Can you describe the aim of your research in 15 words?
To understand transcriptional (dys)regulation in the hopes of finding new treatment options in cancer.
Tell us more:
Transcriptional dysregulation is a hallmark of cancer and fuels aggressive growth and therapy resistance, but also exposes a weakness, as transcriptionally “addicted” cancer cells are exquisitely sensitive to therapeutic targeting of core-transcriptional components.
This transcriptional dysregulation is particularly prominent in mixed-lineage leukaemia (MLL)-rearranged leukaemias. My lab uses state-of-the-art technologies, such as genome-wide CRISPR-Cas9 screening approaches and advanced genomics methods such as nascent RNA-sequencing and transient transcriptome sequencing, to discover novel fundamental regulatory mechanisms that control RNA Polymerase II (RNAPII)-mediated transcription, identify how these may be dysregulated in cancer and find critical transcriptional dependencies herein.
The goal is to identify novel small molecule inhibitors through a drug discovery program that can be utilised to selectively abrogate oncogenic transcription. Ultimately this could lead to new drug treatments for hard-to-treat cancers such as acute myeloid leukaemia (AML).
What have you discovered so far?
My work has uncovered novel regulatory mechanisms that control the RNAPII transcription cycle, which are altered in cancer and can be targeted therapeutically.
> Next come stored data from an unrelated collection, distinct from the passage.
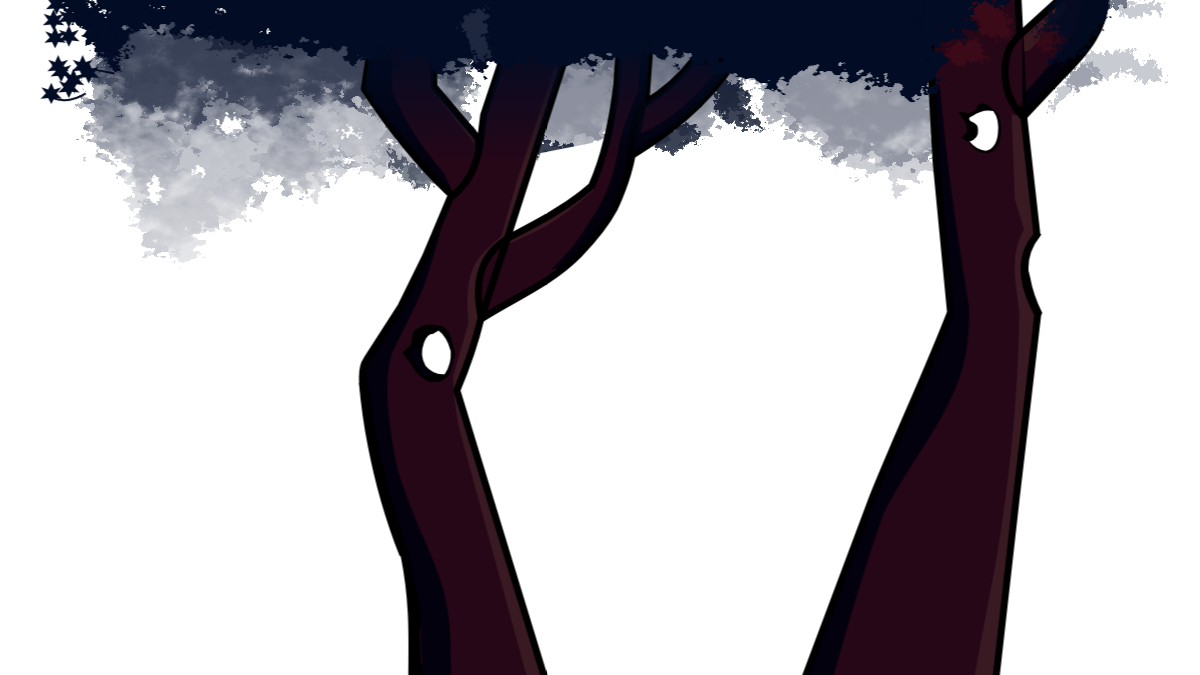
<!DOCTYPE html>
<html lang="en">
<head>
<meta charset="utf-8">
<title>Two trees under a dark canopy</title>
<style>
:root{
  --paper:#ffffff;
  --ink:#000000;
  --bark:#260718;
  --bark-shade:#04010f;
  --bark-light:#3a1a22;
  --bark-red:#3a0a18;
  --leaf-night:#020c24;
  --leaf-slate:#3a4258;
  --leaf-mist:#8d919f;
  --leaf-pale:#c9cbd2;
}
html,body{margin:0;padding:0;overflow:hidden;background:var(--paper)}
.scene{display:block;width:1200px;height:675px;background:var(--paper)}
.bark{fill:var(--bark)}
.shade{fill:var(--bark-shade)}
.light{fill:var(--bark-light)}
.ink{fill:var(--ink)}
.outline{fill:none;stroke:var(--ink);stroke-width:9;stroke-linejoin:round;stroke-linecap:round}
.hollow{fill:var(--paper)}
.night{fill:var(--leaf-night)}
.slate{fill:var(--leaf-slate)}
.mist{fill:var(--leaf-mist)}
.pale{fill:var(--leaf-pale)}
</style>
</head>
<body>
<svg class="scene" viewBox="0 0 1568 882" preserveAspectRatio="none" role="img" aria-label="Two dark crooked trees beneath navy and grey foliage">
<defs>
  <filter id="leafy" x="-10%" y="-20%" width="120%" height="140%" color-interpolation-filters="sRGB">
    <feTurbulence type="fractalNoise" baseFrequency=".055 .07" numOctaves="5" seed="8" result="grain"/>
    <feDisplacementMap in="SourceGraphic" in2="grain" scale="62" xChannelSelector="R" yChannelSelector="G"/>
  </filter>
  <filter id="misty" x="-10%" y="-20%" width="120%" height="140%" color-interpolation-filters="sRGB">
    <feTurbulence type="fractalNoise" baseFrequency=".06 .08" numOctaves="5" seed="21" result="grain"/>
    <feDisplacementMap in="SourceGraphic" in2="grain" scale="70" xChannelSelector="R" yChannelSelector="G" result="ragged"/>
    <feTurbulence type="fractalNoise" baseFrequency=".022 .03" numOctaves="5" seed="4" result="cloud"/>
    <feColorMatrix in="cloud" type="matrix" values="0 0 0 0 0  0 0 0 0 0  0 0 0 0 0  3.2 0 0 0 -.72" result="density"/>
    <feComposite in="ragged" in2="density" operator="in"/>
  </filter>
  <filter id="needles" x="-40%" y="-40%" width="180%" height="180%" color-interpolation-filters="sRGB">
    <feTurbulence type="fractalNoise" baseFrequency=".16" numOctaves="3" seed="13" result="grain"/>
    <feDisplacementMap in="SourceGraphic" in2="grain" scale="26" xChannelSelector="R" yChannelSelector="G"/>
  </filter>
  <linearGradient id="leaf-fade" gradientUnits="userSpaceOnUse" x1="0" y1="40" x2="0" y2="340">
    <stop offset="0" stop-color="#1d2742"/>
    <stop offset=".22" stop-color="#565d70"/>
    <stop offset=".45" stop-color="#9a9eaa"/>
    <stop offset=".7" stop-color="#c3c5cc"/>
    <stop offset="1" stop-color="#d2d4d9"/>
  </linearGradient>
  <linearGradient id="dusk" gradientUnits="userSpaceOnUse" x1="0" y1="60" x2="0" y2="215">
    <stop offset="0" stop-color="#020c24" stop-opacity=".92"/>
    <stop offset=".4" stop-color="#020c24" stop-opacity=".55"/>
    <stop offset="1" stop-color="#020c24" stop-opacity="0"/>
  </linearGradient>
  <path id="left-trunk" d="M660 60L654 84L632 150L627 190C622 220 612 240 588 259L556 335L524 400L479 470Q472 480 474 502C484 585 503 660 528 726C541 790 538 840 538 890L713 890L597 510Q618 460 628 418L664 308L738 78L744 60Z"/>
  <path id="left-bough" d="M486 50L476 116C510 168 548 215 588 253Q606 262 618 236Q630 205 624 180L567 113L566 50Z"/>
  <path id="right-bough" d="M810 50L806 110C800 160 790 205 773 243C740 272 700 292 664 311C634 330 618 360 630 416C670 390 720 370 757 332Q788 300 803 272Q820 235 826 203C870 176 920 140 960 80L905 80Q880 112 844 134L850 50Z"/>
  <path id="right-trunk" d="M1214 -8L1218 120L1223 210L1242 408C1210 490 1170 575 1140 650L1050 890L1301 890L1328 650L1356 411C1336 372 1332 335 1355 307L1338 155L1330 -8Z"/>
  <path id="far-bough" d="M1392 -8L1328 50Q1308 72 1315 112Q1320 136 1337 153L1385 102C1420 68 1446 36 1445 -8Z"/>
  <clipPath id="left-trunk-clip"><use href="#left-trunk"/></clipPath>
  <clipPath id="left-bough-clip"><use href="#left-bough"/></clipPath>
  <clipPath id="right-bough-clip"><use href="#right-bough"/></clipPath>
  <clipPath id="right-trunk-clip"><use href="#right-trunk"/></clipPath>
  <clipPath id="far-bough-clip"><use href="#far-bough"/></clipPath>
  <path id="needle-tuft" d="M0 -14L4 -5L13 -8L7 0L14 7L4 6L0 14L-4 6L-14 7L-7 0L-13 -8L-4 -5Z"/>
</defs>

<g id="back-foliage">
  <path fill="url(#leaf-fade)" opacity=".55" filter="url(#leafy)" d="M120 60L610 60L600 215L560 238L520 215L490 228L445 212L410 262L370 235L330 228L322 285L270 305L240 345L198 325L178 285L168 225L155 195L125 200L112 140Z"/>
  <path fill="url(#leaf-fade)" filter="url(#misty)" d="M125 40L620 40L610 200L560 235L500 215L440 205L405 255L350 225L325 280L265 300L238 345L195 320L172 225L120 190Z"/>
  <path class="slate" opacity=".85" filter="url(#misty)" d="M130 35L600 45L570 110L480 125L440 145L400 120L350 165L290 125L240 170L190 140L140 130Z"/>
  <path class="slate" opacity=".75" filter="url(#leafy)" d="M150 25L500 45L480 105L400 115L330 92L260 118L200 95L150 120Z"/>
  <g class="pale" filter="url(#misty)" opacity=".8">
    <path d="M400 155L450 125L520 165L480 200L420 195Z"/>
    <path d="M230 195L310 165L350 200L300 240L240 235Z"/>
  </g>
  <path fill="url(#leaf-fade)" opacity=".8" filter="url(#leafy)" d="M690 60L980 60L970 140L925 170L880 185L835 180L790 185L735 205L690 190Z"/>
  <path class="mist" filter="url(#misty)" d="M705 100L800 90L800 170L730 190L700 170Z"/>
  <path fill="url(#leaf-fade)" opacity=".62" filter="url(#leafy)" d="M975 80L1222 90L1222 215L1178 248L1150 220L1100 220L1070 185L1035 170L990 142Z"/>
  <path class="mist" opacity=".9" filter="url(#misty)" d="M1010 90L1222 100L1222 200L1170 215L1090 200L1030 155Z"/>
  <g class="night" opacity=".78" filter="url(#needles)">
    <path d="M700 180L745 190L768 198L735 216L700 206Z"/>
    <path d="M840 172L900 160L918 178L880 200L848 190Z"/>
    <path d="M930 95L985 118L975 140L1000 168L960 165L935 145Z"/>
    <path d="M505 195L540 215L582 240L545 244L515 222Z" opacity=".65"/>
  </g>
  <g filter="url(#needles)">
    <path class="pale" d="M1382 118L1420 72L1478 66L1495 88L1450 100L1400 122L1370 146Z"/>
    <path class="mist" opacity=".7" d="M1392 95L1425 82L1442 102L1398 118Z"/>
    <path class="pale" d="M1480 92L1505 76L1525 104L1488 108Z"/>
    <path class="pale" d="M1455 8L1510 0L1522 14L1470 24Z"/>
    <path class="slate" opacity=".7" d="M1446 -6L1480 -6L1470 8L1450 12Z"/>
  </g>
  <g class="hollow" filter="url(#needles)">
    <ellipse cx="302" cy="163" rx="15" ry="10"/>
    <ellipse cx="260" cy="223" rx="6" ry="5"/>
    <ellipse cx="458" cy="174" rx="14" ry="5"/>
    <ellipse cx="510" cy="188" rx="9" ry="4"/>
    <ellipse cx="982" cy="112" rx="14" ry="8"/>
    <ellipse cx="202" cy="248" rx="8" ry="18"/>
  </g>
</g>

<path id="clearing" class="hollow" d="M672 304L706 200L778 186L790 180L772 243Q725 279 672 304Z"/>

<g id="left-tree">
  <use href="#left-bough" class="bark"/>
  <g clip-path="url(#left-bough-clip)">
    <path class="shade" d="M460 40L512 40L512 118Q535 175 580 226L600 270L460 130Z"/>
    <path class="light" d="M560 112L570 112L628 180L622 190Z"/>
  </g>
  <use href="#left-bough" class="outline"/>

  <use href="#right-bough" class="bark"/>
  <g clip-path="url(#right-bough-clip)">
    <path class="shade" d="M860 50L838 50L834 120Q812 165 806 205Q796 255 770 290Q750 325 720 352L780 340L830 215Z"/>
    <path class="shade" d="M822 180Q880 162 930 100L970 70L960 110L826 210Z"/>
    <path class="light" d="M664 306Q720 285 772 240L776 248Q730 290 690 307Q668 318 652 322Z"/>
  </g>
  <use href="#right-bough" class="outline"/>
  <path class="outline" d="M846 132Q828 142 824 200"/>

  <use href="#left-trunk" class="bark"/>
  <g clip-path="url(#left-trunk-clip)">
    <path class="shade" d="M590 240Q578 300 556 368C544 400 526 432 512 462C500 500 508 560 520 615C540 680 562 715 576 760C592 810 588 850 590 890L520 890L460 500Z"/>
    <path class="light" d="M746 60L728 78L676 235L655 308L640 322C612 345 608 375 612 422L592 492Q592 520 600 560L690 890L720 890L600 510L630 418L668 308Z"/>
    <path class="bark" d="M664 311C634 330 618 360 630 416L680 400L680 315Z"/>
  </g>
  <use href="#left-trunk" class="outline"/>
  <path class="outline" d="M664 311C630 332 618 365 629 416"/>
  <path class="ink" d="M469 500L480 495C492 590 512 660 534 722L550 800L552 882L534 882Q538 790 526 728L522 726C492 650 475 570 469 500Z"/>
  <path d="M549 820L551 868" stroke="var(--bark)" stroke-width="1.5" fill="none"/>

  <g id="left-hollow">
    <path class="ink" d="M540 434Q552 421 570 425Q583 424 589 440L595 463L587 489Q580 501 562 499Q546 493 538 477L526 461L537 450Z"/>
    <path class="shade" d="M534 460L545 452L551 475L565 492L552 489Z"/>
    <path class="hollow" d="M573 432Q584 440 589 459Q590 476 581 489Q566 490 556 478Q548 464 554 448Q558 436 566 436Z"/>
  </g>
</g>

<g id="right-tree">
  <use href="#far-bough" class="bark"/>
  <g clip-path="url(#far-bough-clip)">
    <path class="shade" d="M1460 -10L1412 -10Q1414 40 1380 75L1332 130L1337 165L1400 110Z"/>
    <path class="light" d="M1390 0L1326 52L1326 70L1345 66Q1375 35 1395 10Z"/>
  </g>

  <use href="#right-trunk" class="bark"/>
  <g clip-path="url(#right-trunk-clip)">
    <path class="shade" d="M1205 100L1228 112Q1236 200 1246 270Q1256 340 1266 400Q1268 440 1258 480C1238 550 1190 600 1154 672C1130 740 1110 810 1087 890L1030 890L1230 410Z"/>
    <path class="light" d="M1322 150L1326 260L1338 300Q1322 325 1327 370L1332 408C1330 520 1320 620 1302 730L1272 890L1312 890L1370 411L1340 350L1365 307L1342 150Z"/>
  </g>
  <use href="#right-trunk" class="outline"/>
  <path class="ink" d="M1361 306Q1336 330 1346 362Q1350 385 1362 409L1356 418L1345 398Q1323 350 1343 316L1352 304Z"/>
  <path class="bark" d="M1326 56L1336 46L1336 140L1322 118L1311 100Z"/>
  <use href="#far-bough" class="outline"/>

  <g id="right-hollow">
    <path class="ink" d="M1252 146L1266 148Q1275 146 1279 136Q1288 133 1295 141Q1308 146 1308 168Q1308 194 1292 200Q1276 202 1266 186L1256 180L1264 172L1262 160Z"/>
    <path class="hollow" d="M1270 152Q1284 142 1298 145Q1306 156 1304 174Q1302 194 1288 197Q1276 196 1267 185Q1279 181 1278 170Q1279 162 1268 158Q1264 154 1270 152Z"/>
  </g>
</g>

<g id="front-foliage">
  <g fill="url(#dusk)">
    <use href="#left-bough"/>
    <use href="#right-bough"/>
    <use href="#left-trunk"/>
  </g>
  <path class="night" filter="url(#leafy)" d="M80 -50L1290 -50L1272 20L1235 50L1214 70L1208 128L1165 112L1110 96L1060 92L1010 112L965 100L930 86L860 70L800 72L745 84L690 80L630 92L570 88L520 72L470 76L420 62L370 66L320 74L260 46L175 38L160 72L125 62L105 22Z"/>
  <path class="night" filter="url(#leafy)" d="M1200 -50L1300 -50L1320 8L1275 22L1262 52L1232 50L1226 108L1205 125Z"/>
  <path class="night" opacity=".85" filter="url(#needles)" d="M1385 -20L1452 -20L1446 25L1418 64L1395 80L1368 82L1398 48L1350 48L1370 22Z"/>
  <g filter="url(#needles)" fill="var(--bark-red)">
    <path d="M1268 8L1292 2L1322 24L1318 50L1285 46Z"/>
    <path d="M1236 58L1278 50L1290 76L1252 86L1240 78Z"/>
    <path d="M1356 40L1386 36L1376 62L1352 66Z" opacity=".8"/>
  </g>
  <g class="slate" filter="url(#needles)" opacity=".5">
    <path d="M600 30L622 10L638 14L634 40L640 75L624 82L612 52Z"/>
    <path d="M168 44L290 52L370 66L360 84L250 82L175 68Z"/>
  </g>
  <g class="night" filter="url(#needles)">
    <path d="M72 -10L120 -10L150 40L162 78L140 64L118 40L96 30Z"/>
    <path d="M108 15L160 90L148 94L104 30Z"/>
  </g>
  <g class="night">
    <use href="#needle-tuft" x="74" y="5"/>
    <use href="#needle-tuft" x="90" y="22"/>
    <use href="#needle-tuft" x="70" y="26"/>
    <use href="#needle-tuft" x="72" y="49"/>
    <use href="#needle-tuft" x="90" y="47"/>
    <use href="#needle-tuft" x="76" y="86"/>
    <use href="#needle-tuft" x="80" y="93"/>
    <use href="#needle-tuft" x="108" y="86"/>
    <use href="#needle-tuft" x="96" y="104"/>
    <use href="#needle-tuft" x="116" y="95"/>
    <use href="#needle-tuft" x="67" y="122"/>
    <use href="#needle-tuft" x="90" y="114"/>
  </g>
  <path d="M68 128Q90 136 112 122M108 88L150 96" fill="none" stroke="var(--leaf-night)" stroke-width="2.5"/>
  <g class="hollow" filter="url(#needles)">
    <path d="M110 -4L128 -4L124 6L114 4Z"/>
    <path d="M132 12L142 14L138 22Z"/>
    <path d="M200 8L208 9L206 14Z"/>
    <path d="M344 38L354 39L350 46Z"/>
    <path d="M284 12L291 13L288 18Z"/>
  </g>
</g>
</svg>
</body>
</html>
The transcription cycle is a unidirectional process that is regulated by cyclin-dependent kinases (CDKs) and their cognate cyclins at distinct checkpoints and phases such as Initiation, Pausing, Elongation, Termination and Recycling.
My work has revealed that CDK12 and CDK13 are critical during the elongation phase and that this process can be targeted in AML.
My more recent work describes the discovery of a submodule of the integrator complex, comprising INTS6, INTS8 and the phosphatase PP2A, which functionally antagonises CDK9 at the pause-release checkpoint and can be targeted therapeutically in solid and haematopoietic malignancies.
How long before your work affects patient care?
My lab’s work is focussed on the identification of critical vulnerabilities in cancers, particularly in blood cancers which are characterised by transcriptional dysregulation. Once identified, my lab will perform small molecule drug screens to identify novel inhibitors, which can subsequently be tested in vitro and in vivo. Ultimately, I hope one or more of these compounds can make it into clinical trials. This is a long-term process that can take many years, however I am confident my passion and commitment to creating better treatment options for cancer patients will be up for the challenge.
You recently won a fellowship with the Snow Medical Research Foundation — can you tell me a bit more about how that came about and what it means for your research?
I was recently chosen as one of three researchers in Australia to receive a Snow Fellowship and received $8 million to further this research project of mine. It takes years for a research idea to progress to a stage where it can have real-life implications for people. This Fellowship will give me the security and confidence I need to create these meaningful outcomes. Only six years ago I came to Australia for my postdoctoral studies and was able to benefit from the excellent research environment to do impactful science. Australia really is a place where we can compete on an international stage and the Snow Fellowship helps attract top scientists from around the world by offering the support needed to pursue big and bold research aims that will have a transformative impact.
What aspect of your research excites you the most?
I love that science is all about teamwork. You get together, brainstorm about the best ways to tackle a scientific question and then work towards a shared goal.
What’s your Holy Grail — the one thing you’d like to achieve in your research career?
It is my dream to make ground-breaking, fundamental scientific discoveries that can lead to completely novel therapeutics and improve patient outcomes. I hope to do this by creating a lab that unites the brightest minds from across the globe to pursue their scientific dreams in Australia.
What is your biggest research hurdle?
I do not see too many hurdles. Time management is always a challenge.
Who has inspired you in work or life?
I am inspired by scientists like Frederick Sanger and Richard Feynman; creative minds that had a big impact on science, but also trained and inspired the next generation of scientists.
I also embody this passion for passing my knowledge onto the next generation. It would be a dream come true to one day see my work featured in a scientific textbook that is used to educate upcoming bright and bold thinkers.
What new hobby have you picked up during COVID?
Perhaps not an entirely new hobby, but during all the lockdowns I started to do more elaborate cooking at home. It is a little bit like doing an experiment, add the right ingredients, follow the protocol, and enjoy the result.